Nearly a third of smartphone users have received a text message from a stranger asking them to click on an embedded link or dial an unfamiliar number, according to the Norton findings.

One in five online adults told of being a cybercrime victim at a social network or on a mobile device, the Norton report found.

"We do believe it is possible to be safe on ," Halliday said.

"It is all about using caution when downloading apps, paying close attention to what you click on, and watching for the same kinds of threats seen on personal computers."

Explore further: Android gains in US, basic phones almost extinct

add to favorites email to friend print save as pdf

Related Stories

Lookout beefs up smartphone defenses

Jun 15, 2011

Lookout Mobile Security on Wednesday began protecting smartphones from tricksters and booby-trapped websites as people increasingly access the Internet on the go.

Cyber crooks cranking out new weapons experts warn

May 23, 2012
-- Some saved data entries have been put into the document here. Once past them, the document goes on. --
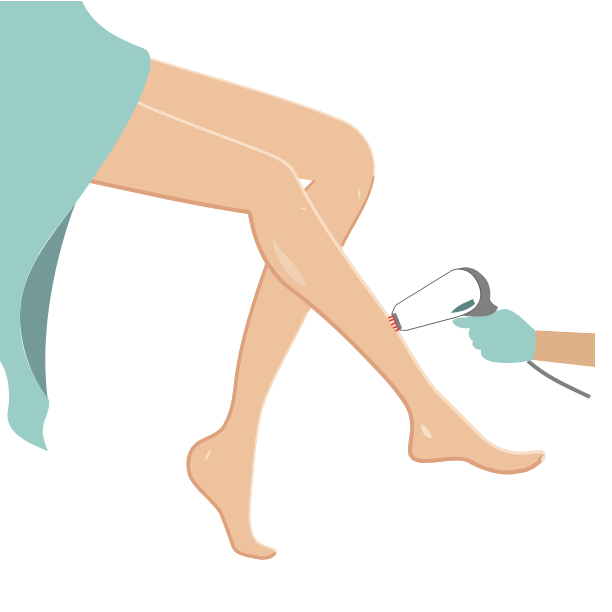
<!DOCTYPE html>
<html lang="en">
<head>
<meta charset="utf-8">
<title>Laser hair removal</title>
<style>
:root {
  --paper: #ffffff;
  --skin: #edc29d;
  --skin-shade: #dda27d;
  --skin-light: #f8dfc8;
  --skin-gloss: #f1d0b3;
  --arm: #e0b188;
  --robe: #9bcdc7;
  --robe-inside: #739a98;
  --metal: #808080;
  --ink: #3c3c3c;
  --grip: #5b8682;
  --laser: #e8403c;
}
html, body { margin: 0; background: var(--paper); overflow: hidden; }
svg { display: block; width: 612px; height: 612px; }
.skin { fill: var(--skin); }
.shade { fill: none; stroke: var(--skin-shade); stroke-width: 4; stroke-linecap: round; stroke-linejoin: round; }
.light { fill: none; stroke: var(--skin-light); stroke-width: 3.5; stroke-linecap: round; stroke-linejoin: round; }
.glint { fill: var(--skin-light); }
.gloss { fill: var(--skin-gloss); }
.gap { fill: var(--paper); }
.robe { fill: var(--robe); }
.robe-inside { fill: var(--robe-inside); }
.arm { fill: var(--arm); }
.arm-edge { fill: none; stroke: var(--skin-shade); stroke-width: 1; }
.metal { fill: var(--metal); }
.cable { fill: none; stroke: var(--metal); stroke-width: 4; }
.body { fill: var(--paper); stroke: var(--ink); stroke-width: 0.8; stroke-linejoin: round; }
.grip { fill: var(--grip); }
.beam { fill: none; stroke: var(--laser); stroke-width: 1.6; }
</style>
</head>
<body>
<svg viewBox="0 0 612 612" role="img" aria-label="Crossed legs treated with a laser hair removal device held by a gloved hand">
  <defs>
    <path id="far-leg" d="M140 56L151 58C215 78 285 96 345 121C366 131 376 152 375 172C373 199 355 222 343 247C333 273 321 291 308 313C294 344 272 378 262 411C255 440 254 470 251 500C249 522 251 537 260 543C266 547 276 547 277 552C275 559 264 561 257 559C247 557 236 556 232 548C228 536 224 525 219 513C209 498 193 489 188 475C184 459 188 447 200 440C210 435 219 432 223 425C234 405 232 392 236 369C241 336 254 295 266 262L250 190L130 110Z"/>
    <path id="near-leg" d="M138 101C182 121 234 138 272 154C287 160 294 167 298 177C310 201 327 228 343 251C362 279 382 304 399 331C411 352 424 374 436 389C451 403 466 419 484 437C501 452 518 454 539 450C545 450 547 454 544 460C538 466 530 472 520 473C503 477 484 472 467 462C452 458 436 464 424 463C413 463 407 458 408 448C409 437 412 427 409 416C407 406 397 394 386 381C356 348 325 317 290 291C269 275 254 250 248 214C194 206 137 193 86 182Z"/>
    <clipPath id="far-leg-clip"><use href="#far-leg"/></clipPath>
    <clipPath id="near-leg-clip"><use href="#near-leg"/></clipPath>
  </defs>

  <rect class="gap" width="612" height="612"/>

  <g id="leg-behind">
    <use class="skin" href="#far-leg"/>
    <g clip-path="url(#far-leg-clip)">
      <path class="light" d="M151 58C215 78 285 96 345 121C366 131 376 152 375 172C373 199 355 222 343 247M308 313C294 344 272 378 262 411C255 440 254 470 251 500C249 522 251 537 260 543C266 547 276 547 277 552"/>
      <path class="shade" style="stroke-width:7" d="M266 262C254 295 241 336 236 369C232 392 234 405 223 425C219 432 210 435 200 440C188 447 184 459 188 475C193 489 209 498 219 513C224 525 228 536 232 548C236 556 247 557 257 559C264 561 272 559 275 556"/>
      <path class="shade" d="M374 178C371 200 353 224 343 244"/>
    </g>
    <path class="glint" d="M358 188C361 191 361 196 359 200C358 196 359 192 358 188ZM211 450C206 453 205 457 205 461C209 458 210 454 211 450Z"/>
  </g>

  <g id="leg-in-front">
    <use class="skin" href="#near-leg"/>
    <path class="gap" d="M296 178L315 181L304 191Z"/>
    <path class="shade" style="stroke-width:2.5" d="M314 181L304 191"/>
    <g clip-path="url(#near-leg-clip)">
      <path class="shade" style="stroke-width:8" d="M86 182C137 193 194 206 248 214C254 250 269 275 290 291C325 317 356 348 386 381C397 394 407 406 409 416C412 427 409 437 408 448C407 458 413 463 424 463C436 464 452 458 467 462C484 472 503 477 520 473C530 472 538 466 544 460"/>
      <path class="light" style="stroke-width:6" d="M138 101C182 121 234 138 272 154C287 160 294 167 298 177C310 201 327 228 343 251C362 279 382 304 399 331C411 352 424 374 436 389C451 403 466 419 484 437C501 452 518 454 539 450C545 450 547 454 544 460"/>
      <path class="shade" style="stroke-width:1.5" d="M538 459L543 455"/>
    </g>
    <path class="gloss" d="M272 236C278 252 302 266 306 286C294 284 274 263 272 236Z"/>
    <path class="glint" d="M421 424C428 428 431 433 432 438C425 438 421 432 421 424ZM300 208C303 207 305 208 307 210C304 210 302 209 300 208Z"/>
  </g>

  <g id="robe">
    <path class="robe-inside" d="M76 202C53 235 27 263 21 302C16 337 30 374 48 401C40 345 50 270 76 202Z"/>
    <path class="robe" d="M0 1H82C95 29 120 39 145 49C151 53 152 62 149 73C139 109 112 153 75 204C46 241 22 272 20 312C18 347 32 377 49 400C50 412 44 418 43 427C42 437 45 443 48 451C31 445 10 434 8 420C6 411 10 406 9 396C9 382 6 370 0 361Z"/>
  </g>

  <g id="gloved-hand">
    <path class="cable" d="M528 361C547 378 569 387 590 397"/>
    <path class="arm" d="M534 331L595 334V367L533 360Z"/>
    <path class="arm-edge" d="M536 331L595 334"/>
    <path class="robe" d="M452 321C456 316 468 318 480 316C492 315 497 309 506 309C517 311 527 324 535 330C537 341 535 352 533 360C519 363 506 364 493 362C484 360 480 356 481 350C474 349 471 345 473 341C468 338 468 333 470 328C462 329 454 327 452 321Z"/>
  </g>

  <g id="laser-device">
    <path class="metal" d="M454 271C464 264 476 267 485 278C490 284 491 292 490 299C491 303 495 305 498 307C497 312 492 315 486 316C477 317 468 317 460 315C471 312 480 306 481 297C480 285 472 273 454 271Z"/>
    <path class="body" d="M392 313C394 310 394 307 396 305L451 271C458 267 469 269 475 278C481 286 483 297 478 304C474 311 466 314 457 317L408 330C405 331 402 330 400 330Z"/>
    <path class="grip" d="M451 313C456 306 464 303 473 299L475 304C468 310 460 312 451 313Z"/>
    <path class="metal" d="M391 314L396 313L402 328L398 331Z"/>
    <path class="beam" d="M388 318L394 316M389 321L395 319M391 325L397 322M393 328L398 326M395 331L400 329"/>
  </g>
</svg>
</body>
</html>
Cyber criminals are cranking out new weapons at a brisk pace, tailoring malicious software for a spectrum of gadgets including smartphones, tablets, and Macintosh computers, a security firm said.

Your smartphone: a new frontier for hackers

Aug 08, 2011

(AP) -- Hackers are out to stymie your smartphone. Last week, security researchers uncovered yet another strain of malicious software aimed at smartphones that run Google's popular Android operating system. ...

Recommended for you

Android gains in US, basic phones almost extinct

12 hours ago

The Google Android platform grabbed the majority of mobile phones in the US market in early 2014, as consumers all but abandoned non-smartphone handsets, a survey showed Friday.

Hackathon team's GoogolPlex gives Siri extra powers

Apr 17, 2014

( —Four freshmen at the University of Pennsylvania have taken Apple's personal assistant Siri to behave as a graduate-level executive assistant which, when asked, is capable of adjusting the temperature ...

Microsoft CEO is driving data-culture mindset

Apr 16, 2014

( —Microsoft's future strategy: is all about leveraging data, from different sources, coming together using one cohesive Microsoft architecture. Microsoft CEO Satya Nadella on Tuesday, both in ...

User comments : 0

More news stories

Researchers uncover likely creator of Bitcoin

The primary author of the celebrated Bitcoin paper, and therefore probable creator of Bitcoin, is most likely Nick Szabo, a blogger and former George Washington University law professor, according to students ...

LinkedIn membership hits 300 million

The career-focused social network LinkedIn announced Friday it has 300 million members, with more than half the total outside the United States.

Impact glass stores biodata for millions of years

( —Bits of plant life encapsulated in molten glass by asteroid and comet impacts millions of years ago give geologists information about climate and life forms on the ancient Earth. Scientists ...